EDITORIAL: Diplomats should be hired on merit

Fri, Jan 18, 2019 - Page 8

Minister of Foreign Affairs Joseph Wu’s (吳釗燮) appointment of his aide Vincent Chao (趙怡翔) as head of the political division at the Taipei Economic and Cultural Representative Office in Washington is probably the single piece of news that, oddly enough, received a similar amount of — if not more — public attention and media coverage than the responses to Chinese President Xi Jinping’s (習近平) Jan. 2 speech about Taiwan.

Most of the debate about Chao’s new post revolves around whether it is appropriate for a political appointee to occupy a seat normally held by a seasoned, career diplomat, and if Chao deserves the post and its handsome paycheck, given his relatively young age and inexperience.

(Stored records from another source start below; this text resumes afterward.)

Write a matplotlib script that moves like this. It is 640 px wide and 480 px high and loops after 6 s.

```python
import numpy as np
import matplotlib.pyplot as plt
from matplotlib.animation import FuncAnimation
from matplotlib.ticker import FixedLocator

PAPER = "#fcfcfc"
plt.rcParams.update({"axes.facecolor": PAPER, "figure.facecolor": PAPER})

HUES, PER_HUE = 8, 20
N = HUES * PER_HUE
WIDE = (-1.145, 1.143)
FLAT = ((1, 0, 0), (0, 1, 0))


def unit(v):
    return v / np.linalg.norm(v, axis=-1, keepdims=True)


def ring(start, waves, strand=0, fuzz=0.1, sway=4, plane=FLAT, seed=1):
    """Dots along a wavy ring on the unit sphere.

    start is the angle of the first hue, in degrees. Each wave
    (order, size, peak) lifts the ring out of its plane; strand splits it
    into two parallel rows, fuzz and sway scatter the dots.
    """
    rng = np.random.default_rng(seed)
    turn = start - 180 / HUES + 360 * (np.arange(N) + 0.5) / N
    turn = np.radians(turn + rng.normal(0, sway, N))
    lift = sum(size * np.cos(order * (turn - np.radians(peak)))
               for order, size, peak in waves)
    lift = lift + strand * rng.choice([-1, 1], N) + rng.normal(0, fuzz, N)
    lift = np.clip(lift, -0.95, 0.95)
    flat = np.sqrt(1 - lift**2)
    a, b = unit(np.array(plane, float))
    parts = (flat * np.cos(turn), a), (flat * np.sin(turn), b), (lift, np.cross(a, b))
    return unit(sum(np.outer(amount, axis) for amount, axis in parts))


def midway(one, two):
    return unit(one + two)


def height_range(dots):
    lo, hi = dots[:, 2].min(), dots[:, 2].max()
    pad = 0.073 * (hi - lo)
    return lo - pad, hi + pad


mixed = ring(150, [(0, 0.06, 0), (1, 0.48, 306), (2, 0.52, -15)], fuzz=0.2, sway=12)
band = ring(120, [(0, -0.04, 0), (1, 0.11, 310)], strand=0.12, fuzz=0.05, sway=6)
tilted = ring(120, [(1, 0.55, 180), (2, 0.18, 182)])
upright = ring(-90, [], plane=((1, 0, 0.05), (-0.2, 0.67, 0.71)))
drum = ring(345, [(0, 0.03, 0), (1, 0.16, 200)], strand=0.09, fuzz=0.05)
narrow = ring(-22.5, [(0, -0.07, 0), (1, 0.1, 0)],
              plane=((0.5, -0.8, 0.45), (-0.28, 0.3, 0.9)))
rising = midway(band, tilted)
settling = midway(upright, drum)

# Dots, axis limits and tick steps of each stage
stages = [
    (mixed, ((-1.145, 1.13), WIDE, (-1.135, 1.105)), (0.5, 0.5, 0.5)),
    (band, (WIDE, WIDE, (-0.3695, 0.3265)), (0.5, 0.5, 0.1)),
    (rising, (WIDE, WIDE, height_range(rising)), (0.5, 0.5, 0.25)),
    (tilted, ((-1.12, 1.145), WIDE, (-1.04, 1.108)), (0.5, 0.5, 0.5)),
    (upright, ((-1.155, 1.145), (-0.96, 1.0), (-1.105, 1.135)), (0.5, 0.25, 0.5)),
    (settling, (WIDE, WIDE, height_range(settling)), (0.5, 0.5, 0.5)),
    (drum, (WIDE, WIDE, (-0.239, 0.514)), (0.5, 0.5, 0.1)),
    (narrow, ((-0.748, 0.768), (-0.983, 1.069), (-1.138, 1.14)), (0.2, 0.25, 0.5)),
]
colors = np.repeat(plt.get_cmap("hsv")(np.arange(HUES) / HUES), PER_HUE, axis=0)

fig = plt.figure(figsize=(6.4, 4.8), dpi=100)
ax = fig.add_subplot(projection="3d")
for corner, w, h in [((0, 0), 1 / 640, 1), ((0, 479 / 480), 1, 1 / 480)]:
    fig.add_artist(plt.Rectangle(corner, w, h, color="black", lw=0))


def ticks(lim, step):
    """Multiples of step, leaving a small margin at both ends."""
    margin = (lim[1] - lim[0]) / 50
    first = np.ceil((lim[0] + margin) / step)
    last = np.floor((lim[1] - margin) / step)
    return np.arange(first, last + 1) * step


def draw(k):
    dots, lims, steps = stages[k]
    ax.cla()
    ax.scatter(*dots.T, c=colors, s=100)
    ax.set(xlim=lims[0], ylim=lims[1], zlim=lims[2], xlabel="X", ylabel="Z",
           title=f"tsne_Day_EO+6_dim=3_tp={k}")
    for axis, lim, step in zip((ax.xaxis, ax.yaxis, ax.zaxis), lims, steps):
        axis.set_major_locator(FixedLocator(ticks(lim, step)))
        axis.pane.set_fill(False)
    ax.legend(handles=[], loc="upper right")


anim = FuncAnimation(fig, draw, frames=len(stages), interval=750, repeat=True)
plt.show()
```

Putting aside discussions about Chao’s competency, which is a relative concept and could suffer from subjectivity, the fact that his appointment stirred up such widespread and prolonged controversy underscored several cultural and systemic problems.

The first is age discrimination among Taiwanese. Part of the reason the issue attracted so much criticism is because the public found it hard to accept that a 31-year-old would be earning a monthly salary of more than NT$200,000, even if that included a rental subsidy. If Chao were in his 40s or 50s, the public would most likely be less critical of his appointment.

It also underlined conflicting views about appropriate ages for government officials and party leaders, considering that many have been calling for a generational takeover in the nation’s two major parties, because the parties’ old guard is seen as representing the opposite of hope and change.

Anti-rich sentiment goes hand-in-hand with the age discrimination in this case. As Chao received higher-education training in Canada and the UK, and used to have Canadian citizenship, he has been branded as part of the privileged elite. That background makes him more susceptible to being targeted as the public vents its frustration over low wages and an unaffordable housing market.

Another major problem highlighted by the issue is the lack of flexible and strategic personnel management by the Ministry of Foreign Affairs.

Despite the dire diplomatic challenges that the nation faces, diplomats are required to ascend the career ladder one step at a time; they are rarely allowed to jump a few levels, regardless of their competence and job performance.

That means that most diplomats have to wait years, if not more than a decade, to climb to the level that qualifies them for what they are aiming for. Imagine their frustration and anger when such a position is handed to someone like Chao, who did not even spend years preparing for the foreign service exam, as most in his profession did.

However, the answer is not to avoid political appointees that might draw criticism. Instead, the ministry should reform its hierarchical corporate culture to allow more talent mobility. It should evaluate whether a career diplomat deserves a promotion not based on their seniority or age, but on whether they are capable of fulfilling the duties of the role.

Such changes would incentivize younger diplomats to lift their performance. They could also alter the innovation-averse mindset among public servants, who have a tendency to stay in their comfort zone and stiffly follow the rules, because trying a new approach increases their chances of making a mistake and tainting their career prospects.